A drop in severity

Memory safety vulnerabilities disproportionately represent our most severe vulnerabilities. In 2022, despite only representing 36% of vulnerabilities in the security bulletin, memory-safety vulnerabilities accounted for 86% of our critical severity security vulnerabilities, our highest rating, and 89% of our remotely exploitable vulnerabilities. Over the past few years, memory safety vulnerabilities have accounted for 78% of confirmed exploited “in-the-wild” vulnerabilities on Android devices.

Many vulnerabilities have a well defined scope of impact. For example, a permissions bypass vulnerability generally grants access to a specific set of information or resources and is generally only reachable if code is already running on the device.
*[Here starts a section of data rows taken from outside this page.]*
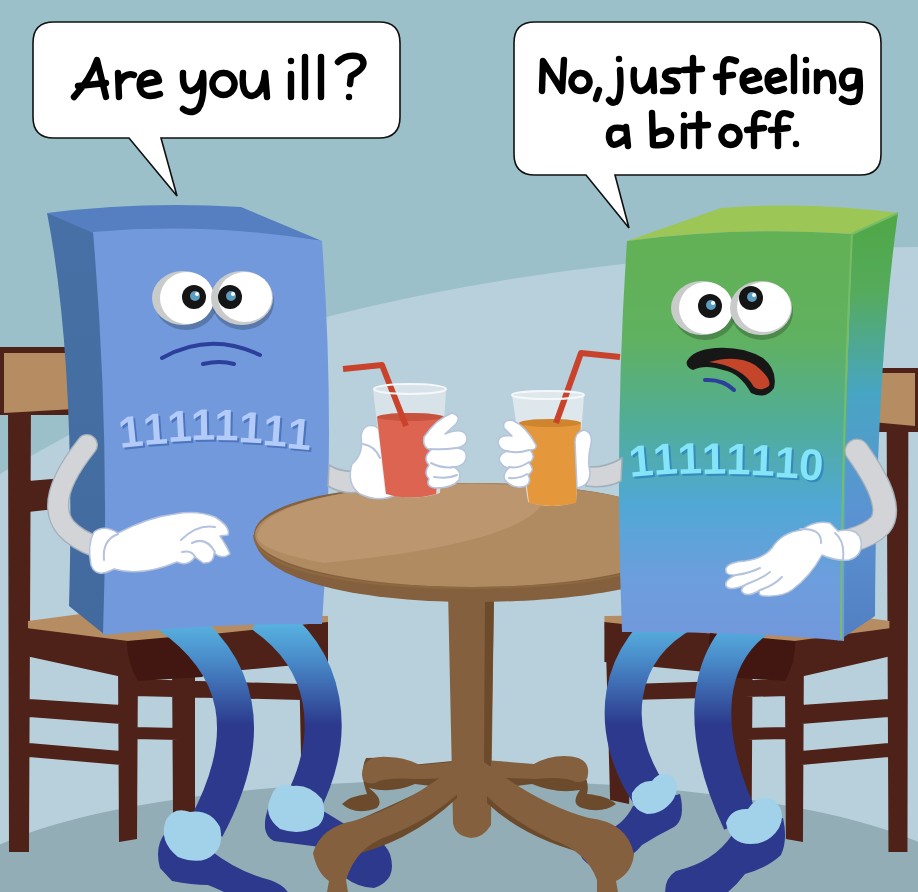
<!DOCTYPE html>
<html lang="en">
<head>
<meta charset="utf-8">
<title>Two bytes at a table</title>
<style>
:root{--sky:#9bc0ca;--glow:#b7d0dc;--floor:#93adb6;--wood-dark:#4f2219;--wood-deep:#421611;--wood-tan:#b68d62;--table:#b08a61;--table-light:#bb966e;--table-edge:#84603f;--table-shade:#6c4a2c;--blue:#7299dc;--blue-top:#557fc0;--lime:#9cc655;--navy:#2c398c;--sock:#a1d2ea;--glove:#fff;--glove-line:#b5c3dc;--sleeve:#d2d4d8;--sleeve-line:#a3afba;--ink:#111}
html,body{margin:0;height:100%;overflow:hidden;background:var(--sky)}
svg{display:block;width:918px;height:892px}
.wood-dark{fill:var(--wood-dark)}
.wood-deep{fill:var(--wood-deep)}
.wood-tan{fill:var(--wood-tan)}
.leg{fill:none;stroke-width:37}
.shoe{fill:var(--navy)}
.sock{fill:var(--sock)}
.glove{fill:var(--glove);stroke:var(--glove-line);stroke-width:1.5;stroke-linejoin:round}
.crease{fill:none;stroke:var(--glove-line);stroke-width:2;stroke-linecap:round}
.sleeve{fill:none;stroke:var(--sleeve);stroke-linecap:round;stroke-linejoin:round}
.sleeve-edge{stroke:var(--sleeve-line)}
.far-sleeve{fill:var(--sleeve);stroke:var(--sleeve-line);stroke-width:1.5}
.bits{font:bold 44px "Liberation Sans",Arial,sans-serif}
.bubble{fill:#fff;stroke:var(--ink);stroke-width:1.6}
.lettering{fill:none;stroke:#000;stroke-width:6.4;stroke-linecap:round;stroke-linejoin:round}
.straw{fill:none;stroke:#c9432c;stroke-width:6;stroke-linejoin:round}
.brow{fill:none;stroke:#2c3f9b;stroke-width:4;stroke-linecap:round}
</style>
</head>
<body>
<svg viewBox="0 0 918 892" role="img" aria-label="Cartoon of a blue and a green byte chatting over drinks at a round table">
<defs>
<linearGradient id="leg-blue" gradientUnits="userSpaceOnUse" x1="0" y1="622" x2="0" y2="725"><stop stop-color="#58b4e0"/><stop offset=".35" stop-color="#4a8dcb"/><stop offset="1" stop-color="#2c398c"/></linearGradient>
<linearGradient id="green-front" gradientUnits="userSpaceOnUse" x1="0" y1="230" x2="0" y2="635"><stop stop-color="#63b155"/><stop offset=".27" stop-color="#60b160"/><stop offset=".48" stop-color="#50ad98"/><stop offset=".68" stop-color="#50a8d6"/><stop offset=".86" stop-color="#6d9edd"/><stop offset="1" stop-color="#7198dc"/></linearGradient>
<linearGradient id="green-side" gradientUnits="userSpaceOnUse" x1="0" y1="215" x2="0" y2="640"><stop stop-color="#4fa746"/><stop offset=".18" stop-color="#55ab5c"/><stop offset=".42" stop-color="#48a5c4"/><stop offset=".7" stop-color="#5b93d2"/><stop offset="1" stop-color="#527fc2"/></linearGradient>
<linearGradient id="blue-edge" x1="0" y1="0" x2="0" y2="1"><stop stop-color="#4771a6"/><stop offset="1" stop-color="#426a9e"/></linearGradient>
<text id="blue-bits" class="bits" x="120 144 168 191 214 238 262 286" y="448 445 442 440 440 442 445 448" rotate="-6 -4 -3 -1 1 3 4 5">11111111</text>
<text id="green-bits" class="bits" x="630 654 678 702 726 750 774 798" y="477 475 474 474 474 475 477 479" rotate="-5 -4 -2 -1 1 2 3 4">11111110</text>
<g id="chair">
<path class="wood-dark" d="M8 400h23l-2 452H9zM28 481l36-3v30l-36 4zM118 660h20l-1 179-18 3zM172 660h23v152l-22 4zM299 660h27l-4 140-20 4zM29 699l92 6v19l-92-7zM29 743l92 8v14l-92-8zM134 679l168 5v16l-168-4zM134 727l45 1v12l-45-1z"/>
<path class="wood-tan" d="M28 621l60-8 240 3v14l-190 16-110-14z"/>
<path class="wood-dark" d="M26 628l110 14 192-20v40l-192 18-110-24z"/>
<path class="wood-deep" d="M127 641l90-8q4 30-15 44l-64 4q-11-18-11-40z"/>
</g>
<g id="eyes">
<ellipse cx="34" cy="32" rx="31" ry="27" fill="#000" opacity=".22"/>
<ellipse cx="91" cy="31" rx="31" ry="28" fill="#000" opacity=".22"/>
<ellipse cx="31" cy="27" rx="31" ry="27" fill="#c9cbcb"/>
<ellipse cx="35" cy="27" rx="27" ry="26" fill="#fff"/>
<ellipse cx="90" cy="27" rx="31" ry="27" fill="#c9cbcb"/>
<ellipse cx="93" cy="26" rx="27" ry="25" fill="#fff"/>
</g>
<g id="pupil"><circle r="12" fill="#151515"/><circle r="5" cx="1" cy="-1" fill="#5b9cc0"/><circle r="2" cx="3" cy="-3" fill="#fff"/></g>
<path id="blue-near-sleeve" d="M87 445Q43 500 66 528Q77 540 97 547"/>
<path id="green-near-sleeve" d="M857 451Q896 505 880 525Q870 535 852 540"/>
</defs>

<g id="room">
<path fill="var(--sky)" d="M0 0h918v892H0z"/>
<path fill="var(--glow)" d="M0 474Q150 385 330 316Q590 250 918 247V892H0z"/>
<ellipse cx="462" cy="892" rx="510" ry="112" fill="var(--floor)"/>
</g>

<g id="chairs">
<use href="#chair"/>
<use href="#chair" transform="translate(916 0) scale(-.95 1)"/>
<path class="wood-dark" d="M0 347h74v68H0zM872 368h46v64h-46z"/>
<path class="wood-tan" d="M4 353h70v56L4 413zM872 373h43v53l-43-4z"/>
</g>

<g id="blue-legs">
<path class="shoe" d="M270 803q-12 30 4 38l46 6q22 40 54 41 24-8 16-34-8-18-34-23l-36-22z"/>
<path class="leg" stroke="url(#leg-blue)" d="M262 614C330 660 338 735 302 805"/>
<path class="sock" d="M271 797q5-16 22-11 16-2 29 13 6 18-4 27-18 10-38 3-18-14-9-32z"/>
<path class="shoe" d="M166 832q-12 14-6 36l12 13q20 4 36 4 18 7 30 15h52q0-13-20-20-32-8-60-30z"/>
<path class="leg" stroke="url(#leg-blue)" d="M168 614C242 665 256 735 206 828"/>
<path class="sock" d="M166 820q8-14 24-8 20-3 30 15 4 18-6 27-12 12-36 3-20-16-12-37z"/>
</g>

<g id="green-legs">
<path class="shoe" d="M680 794q6 25-6 33-16 8-32 18-18 22-48 22-18-8-13-22 6-11 22-13 20-6 30-26z"/>
<path class="leg" stroke="url(#leg-blue)" d="M685 612C615 650 606 730 650 795"/>
<path class="sock" d="M632 793q8-13 20-12 9-12 20-5 9 10 1 24-10 14-26 14-17-5-15-21z"/>
<path class="shoe" d="M783 818q5 22-2 37-14 13-36 19-12 16-28 26h-51q-4-20 10-29 38-9 56-36z"/>
<path class="leg" stroke="url(#leg-blue)" d="M768 612C702 650 698 730 741 822"/>
<path class="sock" d="M726 823q5-15 22-14 10-16 26-9 13 12 5 28-10 16-28 16-21 0-25-21z"/>
</g>

<g id="blue-byte">
<path fill="url(#blue-edge)" d="M47 213l54 15q18 200 4 407l-36-29Q76 360 47 213z"/>
<path fill="var(--blue-top)" d="M47 213q96-12 194-6l81 34q-115-14-229-8z"/>
<path fill="var(--blue)" d="M93 232q116-10 229 9 14 190 0 383-112-1-219 11Q110 430 93 232z"/>
<use href="#eyes" x="152" y="271"/>
<use href="#pupil" x="194" y="297"/><use href="#pupil" x="230" y="297"/>
<path class="brow" d="M162 358q48-27 98-3M203 364q17-4 31 0"/>
<use href="#blue-bits" x="2" y="2" fill="#4d75bd"/><use href="#blue-bits" fill="#b3cbf8"/>
</g>

<g id="table">
<path fill="var(--table-shade)" d="M366 758q28-2 45 7l52-5v30l-48-6q-24 10-46 4 16 12 8 20-22 8-35-4 8-8 25-10-8-22-1-36zM566 758q-18 0-34 7l-48-5v30l48-6q24 10 48 6-10 14 2 18 20 6 34-4-8-8-29-10 5-20-21-36z"/>
<path fill="var(--table-edge)" d="M362 775q0-20 26-18 16 0 32 8l44-4v17l-46 1q-34-2-43 4-13 2-13-8zM588 774q2-18-24-18-16 0-30 8l-50-4v17l52 2q28-3 40 3 12 1 12-8z"/>
<path fill="var(--table-edge)" d="M448 590h46l-3 235q-8 13-20 13-16-2-18-15z"/>
<path fill="var(--table-shade)" d="M485 596h9l-3 170h-7zM340 858q68-13 117-60v-24q-70 34-120 55zM487 774l116 61-4 22q-72-16-112-54z"/>
<path fill="var(--table-edge)" d="M461 762q-55 44-108 59-32 6-40 32 4 20 16 28l-2 11h21l-2-12q10-33 42-44 42-16 75-47zM484 762q54 42 105 56 38 4 45 36-2 19-18 27l2 11h-21v-12q-10-28-44-40-44-20-70-48z"/>
<path fill="var(--table-edge)" d="M254 535c0-34 98-52 218-52 122 0 217 22 217 58v16c-10 28-108 45-216 45-122 0-219-24-219-67z"/>
<ellipse cx="472" cy="535" rx="217" ry="52" fill="var(--table)"/>
<path fill="var(--table-light)" d="M257 536c5-33 100-52 215-52 30 0 54 2 76 5-2 43-110 63-224 74-43-8-67-17-67-27z"/>
<path fill="none" stroke="#8e693f" stroke-width="2" d="M254 535c0 34 98 53 218 53s217-20 217-53"/>
</g>

<g id="green-byte">
<path fill="url(#green-side)" d="M852 234l46-21Q876 370 875 616l-37 25z"/>
<path fill="var(--lime)" d="M627 241l94-33q90-7 177 5l-46 21q-116-8-225 7z"/>
<path fill="url(#green-front)" d="M627 241q112-15 225-7-8 200-8 407-100-10-222-9-8-200 5-391z"/>
<path fill="none" stroke="#77bd68" stroke-width="2" d="M898 213l-46 21q-10 200-11 405"/>
<use href="#eyes" x="671" y="281"/>
<use href="#pupil" x="710" y="306"/><use href="#pupil" x="751" y="298"/>
<path fill="#171717" d="M687 361q6-11 28-13 28-2 48 10 15 12 11 30-8 12-23 5-11-20-28-23-18-6-30 0-8-3-6-9z"/>
<path fill="#c5452b" d="M709 362q28-8 46 3 17 13 14 21-8 6-15 1-12-21-45-25z"/>
<path class="brow" d="M705 380q18-1 29 10"/>
<use href="#green-bits" x="2" y="2" fill="#3489bd"/><use href="#green-bits" fill="#85e5f8"/>
</g>

<g id="red-drink">
<path class="far-sleeve" d="M329 465Q343 474 364 470V491Q344 496 328 486z"/>
<path class="glove" d="M361 436q2-13 14-10 8 4 6 17l18 14-4 38q-16 8-35-1-14-10-8-30 12-10 9-28z"/>
<path fill="#dfe7ec" opacity=".85" d="M373 389q36-10 73 0l-6 104q-28 9-55 0z"/>
<path fill="#dd6450" d="M377 417q34-7 67-1l-8 78q-26 7-50 0z"/>
<ellipse cx="410" cy="417" rx="33" ry="4" fill="#c7533e"/>
<path class="straw" d="M343 369l39-4 24 61"/>
<ellipse cx="410" cy="389" rx="36" ry="5" fill="none" stroke="#f5f8fa" stroke-width="2"/>
<path class="glove" d="M424 437q12-18 28-24 10 3 4 11l-11 10q20-8 22 4 1 8-11 10 12 1 10 11-2 7-12 8 8 4 5 13-6 8-24 8-10-2-6-9-6-6 0-14-7-7 2-15-9-2-7-13z"/>
<path class="crease" d="M430 449q14 1 26-1M431 463q12 6 23 4M434 477q14 2 23-2M363 444q12 2 17 14"/>
</g>

<g id="orange-drink">
<path class="far-sleeve" d="M622 458Q606 468 586 467V486Q606 489 621 481z"/>
<path fill="#e4ebef" opacity=".85" d="M512 395q37-8 72 0l-8 107q-24 8-48 0z"/>
<path fill="#e5973c" d="M519 423q30-6 62 0l-5 80q-24 6-47 0z"/>
<ellipse cx="550" cy="423" rx="31" ry="4" fill="#cf842e"/>
<path class="straw" d="M620 357l-39-4-25 70"/>
<ellipse cx="548" cy="395" rx="36" ry="4" fill="none" stroke="#f5f8fa" stroke-width="2"/>
<path class="glove" d="M536 445q-10-19-24-25-10 0-8 8l8 8q-14-2-14 7 2 7 9 8-10 4-7 11 4 6 9 6-7 6-4 12 8 10 21 6 6-4 2-11 8-5 1-12 8-6 1-13 7 0 6-5zM575 442q0-10 9-12 9 2 7 14-4 16-1 28 0 14-13 16z"/>
<path class="crease" d="M507 451q10 3 22-1M509 467q10 2 20-5M509 478q10 1 18-4"/>
</g>

<g id="blue-near-arm">
<use href="#blue-near-sleeve" class="sleeve sleeve-edge" stroke-width="22"/>
<use href="#blue-near-sleeve" class="sleeve" stroke-width="19.5"/>
<path class="glove" d="M94 532q10-8 24 1 31-16 57-19 22-4 40 3 16 10 13 18l-8 1q8 12 10 18-8 6-16-1 0 11-11 10l-8-6q-7 10-18 5-36 15-63 7-18 10-23-4-4-20 3-33z"/>
<path class="crease" d="M118 534q-16 6-14 26M181 540q16-16 34-13M192 543q14-7 23 9M182 552q10-2 13 5"/>
</g>

<g id="green-near-arm">
<use href="#green-near-sleeve" class="sleeve sleeve-edge" stroke-width="25"/>
<use href="#green-near-sleeve" class="sleeve" stroke-width="22.5"/>
<path class="glove" d="M861 541Q863 556 849 560Q835 561 822 555Q810 577 792 590Q782 597 765 596Q757 596 760 590Q747 598 742 592Q740 588 747 584Q730 592 726 586Q724 580 736 575Q724 576 726 568Q729 562 745 561Q763 559 772 548Q782 532 802 530Q814 520 830 523L838 531Q858 527 861 541z"/>
<path class="crease" d="M736 575Q750 573 760 568M747 584Q761 579 770 572M760 590Q773 586 782 577M800 529q22-1 21 14M835 533q10 8 8 26"/>
</g>

<g id="speech-bubbles">
<path class="bubble" d="M54 22h325q21 0 21 21v74q0 21-21 21H161l16 58-48-58H54q-21 0-21-21V43q0-21 21-21z"/>
<path class="bubble" d="M535 22h325q21 0 21 21v111q0 21-21 21H615l14 53-43-53h-51q-21 0-21-21V43q0-21 21-21z"/>
<g class="lettering">
<path role="img" aria-label="Are you ill?" d="M74 97Q91 78 97 60L106 97M78 86L106 83M118 73L119 97M119 83Q125 72 134 75M140 85L159 81Q157 71 148 73Q138 76 140 88Q143 100 160 94M183 73Q182 91 191 91Q201 88 203 73Q205 100 198 109Q191 115 183 109M223 73a11 11 0 1 0 1 0M243 73Q241 96 252 96Q263 94 265 73L267 97M291 74V97M291 61v.1M305 57V97M321 57V97M338 62Q347 53 360 57Q370 66 351 76L350 84M349 97v.1"/>
<path role="img" aria-label="No, just feeling a bit off." d="M542 91L543 61L562 91L564 60M580 73a9 9 0 1 0 1 0M599 90L596 99M620 70Q622 98 616 102Q612 104 609 100M619 59v.1M634 70Q632 91 641 91Q651 89 653 70L654 91M679 71Q665 69 665 76Q667 80 674 81Q681 88 673 91L663 91M693 58V91M684 70L702 69M736 61Q723 55 723 68V92M716 77L733 75M743 82L759 78Q757 69 750 71Q741 73 743 84Q746 95 760 89M768 82L784 78Q782 69 775 71Q766 73 768 84Q771 95 784 89M794 57V91M806 71V91M806 60v.1M817 72V91M817 80Q823 70 830 74Q834 78 833 91M859 72Q842 67 842 81Q844 93 857 85L859 72Q862 98 856 101Q849 104 842 99M625 129Q608 124 609 138Q611 151 625 139M626 127L628 146M652 113L653 145Q672 147 671 135Q667 126 654 134M684 126V146M684 115v.1M699 114V146M690 126L708 125M730 127a9 9 0 1 0 1 0M768 115Q754 109 754 123V146M747 130L764 128M791 115Q778 109 778 123V146M771 130L788 128M796 144v.1"/>
</g>
</g>
</svg>
</body>
</html>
Memory safety vulnerabilities tend to be much more versatile. Getting code execution in a process grants access not just to a specific resource, but everything that that process has access to, including attack surface to other processes. Memory safety vulnerabilities are often flexible enough to allow chaining multiple vulnerabilities together. The high versatility is perhaps one reason why the vast majority of exploit chains that we have seen use one or more memory safety vulnerabilities.

With the drop in memory safety vulnerabilities, we’re seeing a corresponding drop in vulnerability severity.



With the decrease in our most severe vulnerabilities, we’re seeing increased reports of less severe vulnerability types. For example, about 15% of vulnerabilities in 2022 are DoS vulnerabilities (requiring a factory reset of the device). This represents a drop in security risk.

Android appreciates our security research community and all contributions made to the Android VRP. We apply higher payouts for more severe vulnerabilities to ensure that incentives are aligned with vulnerability risk. As we make it harder to find and exploit memory safety vulnerabilities, security researchers are pivoting their focus towards other vulnerability types. Perhaps the total number of vulnerabilities found is primarily constrained by the total researcher time devoted to finding them. Or perhaps there’s another explanation that we have not considered. In any case, we hope that if our vulnerability researcher community is finding fewer of these powerful and versatile vulnerabilities, the same applies to adversaries.

Attack surface

Despite most of the existing code in Android being in C/C++, most of Android’s API surface is implemented in Java. This means that Java is disproportionately represented in the OS’s attack surface that is reachable by apps. This provides an important security property: most of the attack surface that’s reachable by apps isn’t susceptible to memory corruption bugs. It also means that we would expect Java to be over-represented when looking at non-memory safety vulnerabilities. It’s important to note however that types of vulnerabilities that we’re seeing in Java are largely logic bugs, and as mentioned above, generally lower in severity. Going forward, we will be exploring how Rust’s richer type system can help prevent common types of logic bugs as well.

Google’s ability to react

With the vulnerability types we’re seeing now, Google’s ability to detect and prevent misuse is considerably better. Apps are scanned to help detect misuse of APIs before being published on the Play store and Google Play Protect warns users if they have abusive apps installed.

What’s next?

Migrating away from C/C++ is challenging, but we’re making progress. Rust use is growing in the Android platform, but that’s not the end of the story. To meet the goals of improving security, stability, and quality Android-wide, we need to be able to use Rust anywhere in the codebase that native code is required. We’re implementing userspace HALs in Rust. We’re adding support for Rust in Trusted Applications. We’ve migrated VM firmware in the Android Virtualization Framework to Rust. With support for Rust landing in Linux 6.1 we’re excited to bring memory-safety to the kernel, starting with kernel drivers.

As Android migrates away from C/C++ to Java/Kotlin/Rust, we expect the number of memory safety vulnerabilities to continue to fall. Here’s to a future where memory corruption bugs on Android are rare!

Kategorie: Hacking & Security